Next time round, we consider Psylocke. Will I be annoyed at the implication that a reserved British woman can't last as a super heroine? Or will I mainly concern myself with the fact that she's a brutally hot ninja? Who can tell? WHO!?!
 Whilst I continue to maintain that M-Day and the events preceding it represent an opportunity wasted rather than a bad idea altogether, but the fact that Quesada justified it as an attempt to make it harder to create new characters rather makes me wonder whether the man has any idea what the fuck he’s doing, partially because it didn’t (and couldn’t) work, but mainly because all you need is a cool idea and the line “they’re a mutant” and you’re off and running.

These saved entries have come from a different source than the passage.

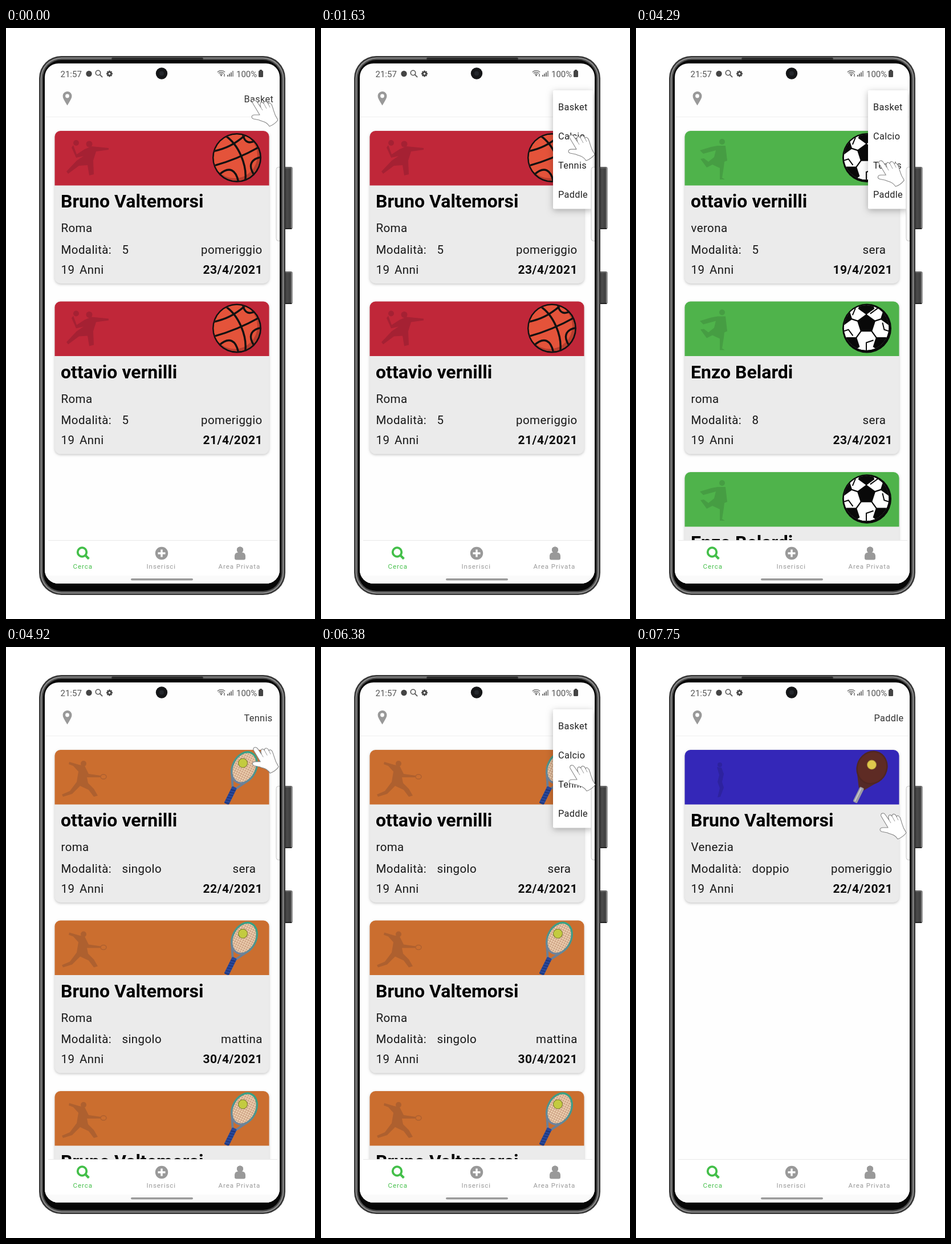
Recreate the animation shown at these times as an HTML page with a canvas. Size 542 by 1034 pixels, loop 7870 ms.

```html
<!DOCTYPE html>
<html lang="it">
<head>
<meta charset="utf-8">
<title>Cerca</title>
<style>
html, body { margin: 0; width: 100%; height: 100%; overflow: hidden; background: #fff; }
canvas { display: block; width: 542px; height: 1034px; }
</style>
</head>
<body>
<canvas id="stage" width="542" height="1034"></canvas>
<script>
const ctx = document.getElementById('stage').getContext('2d');
const LOOP = 7870;
const TAU = Math.PI * 2;
const BRUNO = 'Bruno Valtemorsi', OTTAVIO = 'ottavio vernilli', ENZO = 'Enzo Belardi';

// Card rows: name, city, mode, part of day, its x, date
const sports = {
  Basket: { color: '#c02739', shade: '#a52133', art: basketball, player: thrower, cards: [
    [BRUNO, 'Roma', '5', 'pomeriggio', 342, '23/4/2021'],
    [OTTAVIO, 'Roma', '5', 'pomeriggio', 342, '21/4/2021']] },
  Calcio: { color: '#4fb34b', shade: '#469d43', art: football, player: kicker, cards: [
    [OTTAVIO, 'verona', '5', 'sera', 397.5, '19/4/2021'],
    [ENZO, 'roma', '8', 'sera', 397.5, '23/4/2021'],
    [ENZO, 'roma', '8', 'sera', 397.5, '23/4/2021']] },
  Tennis: { color: '#cb6e2f', shade: '#ae602f', art: racket, player: tennisPlayer, cards: [
    [OTTAVIO, 'roma', 'singolo', 'sera', 397.5, '22/4/2021'],
    [BRUNO, 'Roma', 'singolo', 'mattina', 377, '30/4/2021'],
    [BRUNO, 'Roma', 'singolo', 'mattina', 377, '30/4/2021']] },
  Paddle: { color: '#3427b8', shade: '#2d229f', art: paddle, player: padelPlayer, cards: [
    [BRUNO, 'Venezia', 'doppio', 'pomeriggio', 342, '22/4/2021']] }
};

// Time, fingertip x, fingertip y
const handPath = [
  [0, 433, 128], [1080, 433, 129], [1560, 436, 188], [1980, 436, 189],
  [2600, 436, 138], [3450, 434, 131], [4180, 426, 233], [4480, 427, 234],
  [5300, 440, 131], [5580, 432, 129], [5960, 433, 131], [6380, 437, 208],
  [6960, 431, 290], [7750, 430, 292], [LOOP, 430, 292]
];
const menuTimes = [[1000, 1880], [3400, 4440], [5860, 7200]];

function sportAt(t) {
  return t < 1900 ? 'Basket' : t < 4460 ? 'Calcio' : t < 7220 ? 'Tennis' : 'Paddle';
}

function menuAlpha(t) {
  const clamp = v => Math.max(0, Math.min(1, v));
  return Math.max(...menuTimes.map(([a, b]) => Math.min(clamp((t - a) / 120), clamp((b + 80 - t) / 80))));
}

function handAt(t) {
  const i = Math.max(1, handPath.findIndex(k => k[0] >= t));
  const [t0, x0, y0] = handPath[i - 1], [t1, x1, y1] = handPath[i];
  const u = (t - t0) / (t1 - t0), e = u * u * (3 - 2 * u);
  return [x0 + (x1 - x0) * e, y0 + (y1 - y0) * e];
}

function box(x, y, w, h, r, color) {
  ctx.beginPath();
  ctx.roundRect(x, y, w, h, r);
  if (color) { ctx.fillStyle = color; ctx.fill(); }
}

function disc(x, y, r, color) {
  ctx.beginPath();
  ctx.arc(x, y, r, 0, TAU);
  ctx.fillStyle = color;
  ctx.fill();
}

function line(color, width, ...pts) {
  ctx.beginPath();
  for (let i = 0; i < pts.length; i += 2) ctx.lineTo(pts[i], pts[i + 1]);
  ctx.strokeStyle = color;
  ctx.lineWidth = width;
  ctx.stroke();
}

function poly(color, ...pts) {
  ctx.beginPath();
  for (let i = 0; i < pts.length; i += 2) ctx.lineTo(pts[i], pts[i + 1]);
  ctx.closePath();
  ctx.fillStyle = color;
  ctx.fill();
}

function text(str, x, y, size, color = '#181818', spacing = 0, weight = 400) {
  ctx.font = `${weight} ${size}px Roboto, sans-serif`;
  ctx.letterSpacing = spacing + 'px';
  ctx.fillStyle = color;
  ctx.fillText(str, x, y);
}

function shadowed(color, blur, dy, draw) {
  ctx.save();
  ctx.shadowColor = color;
  ctx.shadowBlur = blur;
  ctx.shadowOffsetY = dy;
  draw();
  ctx.restore();
}

function thrower(c) {
  disc(123, 201, 5, c);
  disc(146, 203, 5.5, c);
  poly(c, 118, 205, 124, 221, 138, 212, 150, 207, 180, 210, 180, 213, 158, 216, 153, 232, 154, 256,
    146, 258, 143, 240, 128, 241, 109, 255, 106, 251, 124, 232, 136, 224, 123, 227, 115, 209);
}

function kicker(c) {
  disc(151, 199, 5, c);
  poly(c, 143, 206, 157, 206, 160, 232, 155, 234, 154, 243, 151, 262, 156, 265, 147, 265, 147, 245,
    134, 239, 124, 244, 113, 229, 119, 228, 127, 234, 137, 226, 140, 214, 118, 220, 112, 214, 132, 208);
}

function tennisPlayer(c) {
  disc(136, 204, 5, c);
  poly(c, 128, 206, 138, 208, 145, 222, 166, 225, 165, 228, 142, 228, 144, 238, 154, 248, 161, 260,
    154, 262, 145, 250, 130, 243, 116, 257, 100, 262, 98, 258, 112, 252, 124, 236, 127, 218, 118, 208, 110, 205, 111, 201);
  ctx.beginPath();
  ctx.ellipse(171, 227, 5, 4, 0, 0, TAU);
  ctx.strokeStyle = c;
  ctx.lineWidth = 1.5;
  ctx.stroke();
}

function padelPlayer(c) {
  disc(147, 206, 4, c);
  poly(c, 142, 210, 150, 211, 154, 222, 151, 236, 154, 246, 148, 262, 143, 263, 147, 247, 143, 236, 146, 224);
}

function basketball() {
  ctx.save();
  ctx.translate(405, 227);
  disc(0, 0, 43, '#111');
  ctx.beginPath();
  ctx.arc(0, 0, 40.5, 0, TAU);
  ctx.clip();
  ctx.fillStyle = '#b93d2e';
  ctx.fill();
  disc(-4, -4, 40, '#e4533a');
  ctx.rotate(-0.38);
  ctx.strokeStyle = '#111';
  ctx.lineWidth = 3.4;
  ctx.beginPath();
  ctx.moveTo(-44, -2);
  ctx.quadraticCurveTo(0, 3, 44, -3);
  ctx.moveTo(-5, -44);
  ctx.bezierCurveTo(12, -20, 12, 20, -2, 44);
  ctx.moveTo(-36, -26);
  ctx.bezierCurveTo(-14, -22, 4, -22, 36, -34);
  ctx.moveTo(-40, 16);
  ctx.bezierCurveTo(-18, 8, -8, 18, -14, 44);
  ctx.moveTo(18, 44);
  ctx.bezierCurveTo(10, 16, 26, 10, 44, 16);
  ctx.moveTo(26, -40);
  ctx.bezierCurveTo(20, -18, 30, -14, 44, -16);
  ctx.stroke();
  ctx.restore();
}

function football() {
  const at = (r, a, x = 0, y = 0) => [x + r * Math.cos(a), y + r * Math.sin(a)];
  const pentagon = (x, y, r, turn) =>
    poly('#090909', ...[0, 1, 2, 3, 4].flatMap(i => at(r, turn + i * TAU / 5, x, y)));
  ctx.save();
  ctx.translate(405, 227);
  disc(0, 0, 43, '#090909');
  ctx.beginPath();
  ctx.arc(-1, -1, 39.5, 0, TAU);
  ctx.clip();
  ctx.fillStyle = '#fff';
  ctx.fill();
  ctx.translate(-1, -8);
  pentagon(0, 0, 17, -TAU / 4);
  for (let i = 0; i < 5; i++) {
    const a = -TAU / 4 + i * TAU / 5, far = [31, 41, 44, 44, 41][i];
    const p = at(far, a);
    line('#090909', 2.2, ...at(15, a), ...p);
    pentagon(...p, 15, a + Math.PI);
    const b = a + TAU / 10;
    line('#090909', 2, ...at(15, a + TAU / 4 + 1.1, ...p), ...at(33, b), ...at(60, b));
  }
  ctx.restore();
}

function racketHead(rx, ry, fill) {
  ctx.beginPath();
  ctx.ellipse(0, 0, rx, ry, 0, 0, TAU);
  ctx.fillStyle = fill;
  ctx.fill();
}

function racket() {
  ctx.save();
  ctx.translate(418, 211);
  ctx.rotate(0.46);
  line('#6d7f94', 4, -16, 17, -3, 40);
  line('#6d7f94', 4, 16, 17, 3, 40);
  box(-4.5, 38, 9, 33, 2, '#29489a');
  for (let y = 43; y < 70; y += 5) line('#182d6c', 1.2, -4, y + 2, 4, y);
  racketHead(20, 28, '#edd0b0');
  ctx.save();
  ctx.clip();
  for (let i = -28; i <= 28; i += 4) {
    line('#c6987c', 0.9, i, -30, i, 30);
    line('#c6987c', 0.9, -22, i, 22, i);
  }
  ctx.restore();
  const rim = ctx.createLinearGradient(0, -28, 0, 28);
  rim.addColorStop(0, '#38a184');
  rim.addColorStop(0.55, '#4f938f');
  rim.addColorStop(1, '#70829b');
  ctx.beginPath();
  ctx.ellipse(0, 0, 20.5, 28.5, 0, 0, TAU);
  ctx.strokeStyle = rim;
  ctx.lineWidth = 3.4;
  ctx.stroke();
  ctx.restore();
  disc(415.5, 203, 8.5, '#76732d');
  disc(415.5, 203, 7.5, '#c3cb3f');
}

function paddle() {
  ctx.save();
  ctx.translate(414, 211);
  ctx.rotate(0.46);
  poly('#542a27', -22, 16, 22, 16, 5, 42, -5, 42);
  box(-4, 39, 8, 29, 2, '#9b9ba3');
  line('#c9c9cd', 2, -1, 41, -1, 66);
  racketHead(27, 30, '#502622');
  racketHead(24.5, 27.5, '#5e2b24');
  ctx.restore();
  disc(413.5, 206, 8.5, '#a88c38');
  disc(413.5, 206, 7.5, '#dfc84c');
}

function card(sport, [name, city, mode, part, partX, date], dy) {
  ctx.save();
  ctx.translate(0, dy);
  shadowed('rgba(0,0,0,.22)', 4, 1.5, () => box(85.5, 180, 376, 267, 10, '#ebebeb'));
  box(85.5, 180, 376, 95.5, [10, 10, 0, 0], sport.color);
  ctx.save();
  ctx.clip();
  sport.player(sport.shade);
  sport.art();
  ctx.restore();
  text(name, 96, 314, 32, '#000', 0, 700);
  text(city, 96.5, 357, 20.5, '#181818', 0.4);
  text('Modalità:', 96.5, 394.5, 20.5, '#181818', 0.4);
  text(mode, 203.5, 394.5, 20.5, '#181818', 0.4);
  text(part, partX, 394.5, 20.5, '#181818', 0.4);
  text('19', 96.5, 429.5, 20.5, '#181818', 0.4);
  text('Anni', 129, 429.5, 20.5, '#181818', 0.4);
  text(date, 345.5, 429.5, 21, '#0a0a0a', 0.5, 700);
  ctx.restore();
}

function gear(x, y, r, color) {
  ctx.save();
  ctx.translate(x, y);
  for (let i = 0; i < 4; i++) {
    line(color, 2.6, -r, 0, r, 0);
    ctx.rotate(TAU / 8);
  }
  disc(0, 0, r * 0.75, color);
  disc(0, 0, r * 0.32, '#fff');
  ctx.restore();
}

function lens(x, y, r, width, tail, color) {
  ctx.beginPath();
  ctx.arc(x, y, r, 0, TAU);
  ctx.strokeStyle = color;
  ctx.lineWidth = width;
  ctx.stroke();
  const d = r * 0.75;
  line(color, width * 1.1, x + d, y + d, x + d + tail, y + d + tail);
}

function statusBar() {
  const c = '#555';
  text('21:57', 95.5, 85.5, 15, c, 0);
  disc(145.5, 80, 5.2, '#444');
  lens(161.5, 78.5, 4.2, 1.6, 4.5, c);
  gear(181.5, 80, 5.5, '#444');
  disc(273, 79.5, 10.2, '#151618');
  disc(273, 79.5, 4, '#24272c');
  ctx.lineWidth = 1.5;
  ctx.strokeStyle = '#777';
  for (const r of [3.5, 6.5, 9.5]) {
    ctx.beginPath();
    ctx.arc(377.5, 84, r, -2.35, -0.8);
    ctx.stroke();
  }
  disc(377.5, 83, 1.3, c);
  line(c, 1.2, 383, 80, 383, 85);
  for (let i = 0; i < 4; i++) line(i < 3 ? '#666' : '#888', 1.8, 389 + i * 3, 85, 389 + i * 3, 82 - i * 2.3);
  text('100%', 404, 85.5, 15, c, 0);
  box(443, 74.5, 8, 11.5, 1.5, '#444');
  box(445, 73, 4, 2, 0, '#444');
}

function header(label) {
  const c = '#999';
  ctx.beginPath();
  ctx.arc(107.5, 119, 8, Math.PI * 0.9, Math.PI * 0.1);
  ctx.quadraticCurveTo(114, 125, 107.5, 135.5);
  ctx.quadraticCurveTo(101, 125, 99.9, 121.5);
  ctx.fillStyle = c;
  ctx.fill();
  disc(107.5, 119, 3.4, '#fff');
  line('#f3f3f3', 1.5, 70, 155.5, 478, 155.5);
  text(label, 417.5, 130, 16.3, '#333', 0.35);
}

function navBar() {
  const grey = '#999', green = '#43bf49';
  box(68, 896, 412, 76, 0, '#fff');
  line('#e8e8e8', 1, 74, 896.5, 476, 896.5);
  lens(133.5, 917, 7.8, 3.8, 6, green);
  text('Cerca', 117.5, 946, 11.5, green, 0.95);
  disc(273, 919, 11.2, grey);
  line('#fff', 3.4, 266.5, 919, 279.5, 919);
  line('#fff', 3.4, 273, 912.5, 273, 925.5);
  text('Inserisci', 246.5, 946, 11.5, grey, 0.95);
  disc(410.5, 913, 5.6, grey);
  box(401, 917.5, 19, 13, [6, 6, 3, 3], grey);
  disc(410.5, 913, 5.6, grey);
  text('Area Privata', 372.5, 946, 11.5, grey, 0.95);
  box(68, 958, 412, 14, 0, '#fafafa');
  box(219, 963, 109, 3.6, 1.8, '#9a9a9a');
}

function menu(alpha) {
  if (!alpha) return;
  ctx.save();
  ctx.globalAlpha = alpha;
  shadowed('rgba(0,0,0,.28)', 12, 3, () => box(407, 109, 70, 207.5, 2, '#fff'));
  Object.keys(sports).forEach((name, i) => text(name, 416, 143.5 + i * 51.2, 16.3, '#222', 0.35));
  ctx.restore();
}

function edgeHandle() {
  box(474, 243.5, 12, 129, 4, '#fbfbfb');
  ctx.strokeStyle = '#c4c4c4';
  ctx.lineWidth = 1;
  ctx.stroke();
}

function sideButton(y, h) {
  const g = ctx.createLinearGradient(488, 0, 503, 0);
  g.addColorStop(0, '#222');
  g.addColorStop(0.3, '#4c4c4c');
  g.addColorStop(0.75, '#3e3e3e');
  g.addColorStop(0.88, '#999');
  g.addColorStop(1, '#333');
  box(487, y, 15.5, h, 2, g);
  line('#777', 1.2, 490, y + 1.5, 500, y + 1.5);
  line('#222', 2, 490, y + h - 1, 501, y + h - 1);
}

function phone() {
  sideButton(243, 109);
  sideButton(426, 57);
  box(58, 49, 432, 943, 39, '#363636');
  box(60.5, 51.5, 427, 938, 37, '#8e8e8e');
  box(62.5, 53.5, 423, 934, 35, '#4b4b4b');
  box(65, 56, 418, 929, 32, '#060606');
  box(185, 52, 161, 4, 2, '#2a2a2a');
}

function hand([x, y]) {
  ctx.save();
  ctx.translate(x, y);
  ctx.beginPath();
  ctx.moveTo(0, 4);
  ctx.bezierCurveTo(-2, -1, 4, -3, 7, 1);
  ctx.lineTo(14, 11);
  ctx.bezierCurveTo(11, 3, 15, -1, 19, 4);
  ctx.bezierCurveTo(19, -1, 25, -1, 27, 5);
  ctx.bezierCurveTo(28, 1, 33, 4, 34, 9);
  ctx.bezierCurveTo(37, 16, 36, 21, 44, 33);
  ctx.quadraticCurveTo(38, 41, 29, 44);
  ctx.bezierCurveTo(23, 35, 17, 36, 11, 33);
  ctx.lineTo(1, 31);
  ctx.bezierCurveTo(-4, 29, -2, 24, 3, 24);
  ctx.lineTo(12, 24);
  ctx.closePath();
  ctx.fillStyle = '#fff';
  ctx.fill();
  ctx.strokeStyle = '#858585';
  ctx.lineWidth = 1.1;
  ctx.lineJoin = 'round';
  ctx.stroke();
  line('#999', 1, 14, 11, 17, 16);
  line('#999', 1, 19, 4, 24, 13);
  line('#999', 1, 27, 5, 30, 11);
  ctx.restore();
}

function draw(t) {
  const label = sportAt(t), sport = sports[label];
  ctx.fillStyle = '#fff';
  ctx.fillRect(0, 0, 542, 1034);
  phone();
  ctx.save();
  box(68, 62, 412, 910, 24, '#fefefe');
  ctx.clip();
  sport.cards.forEach((row, i) => card(sport, row, i * 298.5));
  header(label);
  navBar();
  menu(menuAlpha(t));
  edgeHandle();
  statusBar();
  ctx.restore();
  hand(handAt(t));
}

const start = performance.now();
function tick() {
  draw((performance.now() - start) % LOOP);
  requestAnimationFrame(tick);
}
tick();
</script>
</body>
</html>
```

Why you’d want to intentionally block that is beyond me.
 Say what you want about that particular alternate reality, they weren't running out of mutants any time soon.
 Particularly after a cursory glance at the respective childhoods of the two men. They were in no way as far removed from each others experiences as Xavier and Magneto, of course, but at the very least you could hypothesise that the two men might have shared or even swapped their political philosophies had they swapped their early experiences. In the Marvel Universe, Charles never needed to fight for his food, and never could fight in order to stop his abusive step-father and bullying step-brother. Magneto, on the other hand, is only alive at all because he chose to kill rather than lay down and die.
 The short-hand to all of this is that the only way to not be destroyed is to demonstrate fearlessness, and the only way to demonstrate fearlessness is to deliberately flirt with situations that would lead to your destruction.
 He also tried to take the world over using mind-controlling lava, once, but we don't like to talk about that.